  2. Parents formed a committee of five to eight members, decided on indicators and modalities of monitoring and the role and responsibilities of monitors. Committee membership was kept small to ensure easy consensus and spontaneity. Women showed remarkable interest and had a strong presence on the committee.

  3. After much argument and discussion, the parents finally decided on three indicators for the purpose of monitoring, viz. - the presence or absence of two teachers; serving of midday meals to the children; and routine health checks for children by the local health department.

  4. The committee was entrusted with the task of monitoring the first two indicators four to five days a month and the health check, once a month, usually on the last working day of each month. It was also agreed to devise a suitable format to record data, keeping in view the limited ability of parents in recording detailed observations. Data was to be recorded on simply designed but ingenious worksheets with suitable pictures/drawings depicting the three broad indicators.

  5. An important aspect of the indicator development exercise was the clarity in the minds of parents about the larger objectives of the monitoring i.e. to ensure responsiveness, efficiency and accountability in teachers, doctors and block level government officials. Parents who were initially concerned that monitoring would be seen by other stakeholders as ‘encroaching on their territory’, gradually began to realize that building an atmosphere of trust holds the key to realizing their long-term objective.

  6. The very process of engaging themselves in monitoring the working of the schools not only helped build confidence in the parents, but also imparted the necessary basic skills of negotiating with government officials. Committee members met the medical officer and circle officer armed with reliable data from their monitoring and apprised them of the working of the schools along with their concerns and suggestions. They also held regular discussions with the teachers on school functioning to understand their perspective and problems and suggest remedial measures. The schoolteachers extended complete support to the parents based on a shared perception that the future of the school lies in working closely with other stakeholders.

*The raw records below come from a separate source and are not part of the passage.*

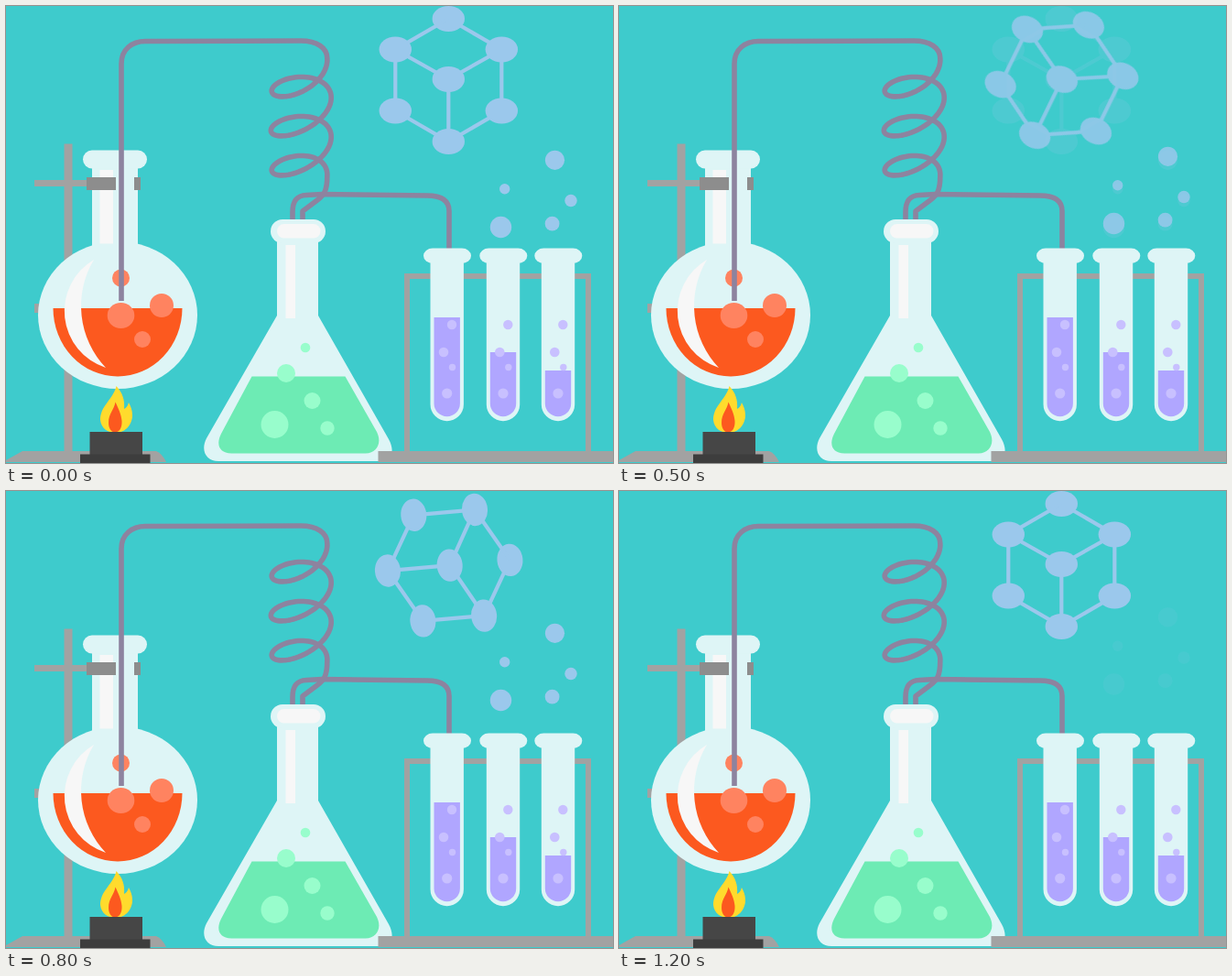
Recreate the animation shown at these times as an HTML page. Size 663 by 499 pixels, loop 1300 ms.

```html
<!DOCTYPE html>
<html lang="en">
<head>
<meta charset="utf-8">
<title>Chemistry set</title>
<style>
html, body { margin: 0; width: 100%; height: 100%; overflow: hidden; background: #3ecbcc; }
svg { display: block; width: 100vw; height: 100vh; }
.grey { fill: #a2a2a2; }
.clamp { fill: #8d8d8d; }
.glass { fill: #def5f6; }
.shine { fill: #f7f7f7; }
.orange { fill: #fc591f; }
.pipe { fill: none; stroke: #8d839f; stroke-width: 5.6; stroke-linejoin: round; }
.violet { fill: #b0a6ff; }
.air { fill: #9bc8ec; }
.bond { fill: none; stroke: #9bc8ec; stroke-width: 4.2; }
</style>
</head>
<body>
<svg viewBox="0 0 663 499">
  <!-- stand -->
  <g class="grey">
    <rect x="63.5" y="150.5" width="9" height="337"/>
    <rect x="31" y="190" width="60" height="7"/>
    <rect x="31" y="325" width="12" height="10"/>
    <path d="M18 486H164Q170 488 175 498H0V496Z"/>
  </g>

  <!-- round flask -->
  <g class="glass">
    <ellipse cx="122" cy="337.5" rx="87" ry="80.5"/>
    <rect x="94" y="170" width="50" height="100"/>
    <rect x="84" y="157.5" width="70" height="20" rx="10"/>
  </g>
  <rect class="shine" x="102.5" y="179" width="14.5" height="80.5"/>
  <path class="orange" d="M51.5 330H192.5A70.5 74.5 0 0 1 51.5 330Z"/>
  <path class="shine" d="M96 277A65 65 0 0 0 109 395A98 98 0 0 1 96 277Z"/>
  <g id="hot" fill="#ff8360"></g>
  <path class="clamp" d="M88 187H120V201H88ZM140 187H147V201H140Z"/>

  <!-- burner -->
  <path fill="#ffdb2d" d="M120.5 415C117 430 103 436 103 452C104 461 111 466 120 466C131 466 138 456 138 447C138 441 136 437 134 433C133 437 131 439 129 440C130 430 127 422 120.5 415Z"/>
  <path class="orange" d="M119.5 432.5C118 441 112 445 112 455C112 461 115 465.5 119 465.5C124 465.5 127 460 126.5 453C126 446 123 440 119.5 432.5Z"/>
  <rect x="91.5" y="465" width="57.5" height="25" fill="#464646"/>
  <rect x="81" y="489.5" width="76.5" height="9.5" fill="#3d3d3d"/>

  <!-- pipes -->
  <path class="pipe" id="coil"/>
  <path class="pipe" d="M313 236V225C313 212 318 207 328 206.5L345 205.5L460 207C476 207 484 213 484 224V266"/>

  <!-- conical flask -->
  <path class="glass" d="M296 250V338L219 472C212 486 219 497 232 497H407C420 497 426 488 418 473L341 338V250Z"/>
  <rect class="glass" x="289" y="233" width="60" height="26" rx="13"/>
  <rect class="shine" x="296" y="238" width="47.5" height="15.5" rx="7.7"/>
  <rect class="shine" x="305.5" y="261" width="10.5" height="80"/>
  <path fill="#6debb4" d="M268.5 404.5H370.5L405 465C411 477 405 488.5 393 488.5H246C233 488.5 229 479 235 467Z"/>
  <g id="green" fill="#98fdcc"></g>

  <!-- rack -->
  <path d="M438 488V295H636V488" fill="none" stroke="#a2a2a2" stroke-width="6"/>
  <rect class="grey" x="406.5" y="486" width="257" height="12"/>
  <g id="tubes"></g>
  <g id="air"></g>
</svg>
<script>
const byId = id => document.getElementById(id);

function add(parent, tag, attrs) {
  const el = document.createElementNS("http://www.w3.org/2000/svg", tag);
  for (const key in attrs) el.setAttribute(key, attrs[key]);
  parent.append(el);
  return el;
}

const dot = (parent, cx, cy, rx, ry = rx) => add(parent, "ellipse", { cx, cy, rx, ry });

const hot = byId("hot");
dot(hot, 125.5, 297, 9.5);
dot(hot, 125.5, 338, 14.8, 14);
dot(hot, 170, 327, 13);
dot(hot, 149, 364, 9);

const green = byId("green");
dot(green, 327, 373, 5.3);
dot(green, 306, 401, 10);
dot(green, 334.5, 431, 9);
dot(green, 293.5, 457, 15);
dot(green, 351, 461, 7.7);

// Three tilted loops, slightly narrower at both ends
function coilPoint(turn) {
  const a = turn * 2 * Math.PI;
  const taper = 4.5 * ((turn - 0.5) / 1.5) ** 4;
  const x = 322.3 + (33 - taper) * Math.cos(a);
  const y = 100 + 43 * turn + 19 * Math.sin(a) + 7.2 * (1 - Math.cos(a));
  return `L${x.toFixed(2)} ${y.toFixed(2)}`;
}
let coil = "M126 322V63C126 47 138 38.5 152 38.5L322 38C340 38 350.8 46 350.8 57";
for (let i = -72; i <= 144; i++) coil += coilPoint(i / 72);
byId("coil").setAttribute("d", coil + "C350.8 202 347 207 340 212L324 224V236");

function testTube(x, level) {
  const g = add(byId("tubes"), "g", { transform: `translate(${x} 0)` });
  add(g, "path", { class: "glass", d: "M463.5 272V435a18.2 18.2 0 0 0 36.4 0V272Z" });
  add(g, "rect", { class: "glass", x: 456, y: 264.5, width: 52, height: 16.5, rx: 10, ry: 8.2 });
  add(g, "path", { class: "violet", d: `M467.5 ${level}V434a14.2 14.2 0 0 0 28.4 0V${level}Z` });
  const fizz = add(g, "g", { fill: "#c8c0ff" });
  dot(fizz, 487, 348, 5.2);
  dot(fizz, 478, 378, 5.3);
  dot(fizz, 487.5, 394.5, 3.7);
  dot(fizz, 481.7, 423, 5.6);
}
testTube(0, 340);
testTube(61.3, 378);
testTube(121.3, 398);

// One drawing of the molecule with its rising bubbles
function airLayer() {
  const root = add(byId("air"), "g", {});
  const molecule = add(root, "g", {});
  const cx = 483.3, cy = 81, r = 67;
  for (let i = 0; i < 6; i++) {
    const corner = n => {
      const a = (n * 60 - 90) * Math.PI / 180;
      return `${cx + r * Math.cos(a)} ${cy + r * Math.sin(a)}`;
    };
    const spoke = i % 2 ? `L${cx} ${cy - 1}` : "";
    add(molecule, "path", { class: "bond", d: `M${corner(i + 1)}L${corner(i)}${spoke}` });
    const [x, y] = corner(i).split(" ");
    add(molecule, "ellipse", { class: "air", cx: x, cy: y, rx: 17.7, ry: 14 });
  }
  add(molecule, "ellipse", { class: "air", cx, cy: cy - 1, rx: 17.7, ry: 14 });

  const bubbles = add(root, "g", { class: "air" });
  dot(bubbles, 599.5, 168.3, 10.6);
  dot(bubbles, 544.7, 199.7, 5.7);
  dot(bubbles, 617, 212.5, 6.7);
  dot(bubbles, 540.5, 241.5, 11.7);
  dot(bubbles, 596.6, 237.7, 7.9);

  return (opacity, angle, rise, fade = 1) => {
    root.setAttribute("opacity", opacity);
    molecule.setAttribute("transform", `rotate(${angle} 483.4 81.3)`);
    bubbles.setAttribute("transform", `translate(0 ${-rise})`);
    bubbles.setAttribute("opacity", fade);
  };
}
const first = airLayer(), second = airLayer();

const STEP = 100, LOOP = 1300, BLEND = 6;
const RISE = [4, 13, 16, 30.5], FADE = [1, 1, 0.5, 0.1];

// Straight line between evenly spaced key values
function between(keys, pos) {
  const i = Math.min(Math.floor(pos), keys.length - 2);
  return keys[i] + (keys[i + 1] - keys[i]) * (pos - i);
}

function draw(time) {
  const step = Math.floor((time % LOOP) / STEP);
  const mix = Math.min(step / BLEND, 1);
  const after = Math.max(step - BLEND, 0);
  const angle = after < 4 ? 26 + 29.5 * after : 0;
  first(1 - mix, 0, 0);
  second(mix, angle, between(RISE, after / 2), between(FADE, after / 2));
}

const start = performance.now();
function tick() {
  draw(performance.now() - start);
  requestAnimationFrame(tick);
}
tick();
</script>
</body>
</html>
```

The parents met the circle officer and apprised him of their findings, concerns and suggestions for improved school functioning, such as slackness on the part of doctors in conducting routine health checks, difficulties in the running of one school due to a vacant teacher’s post, need for roof construction/repair in another school and sports equipment for all schools. The district official accepted some of the demands. This and other such meetings helped citizens to understand the way government business is conducted and the skills of negotiating with officials.

Contributed by K. B. Srivastava, former Professor and Head, Centre for Panchayati Raj, National Institute of Rural Development (NIRD), Hyderabad, India & Chandan Datta, PRIA, New Delhi.

Previous Page Top of Page Next Page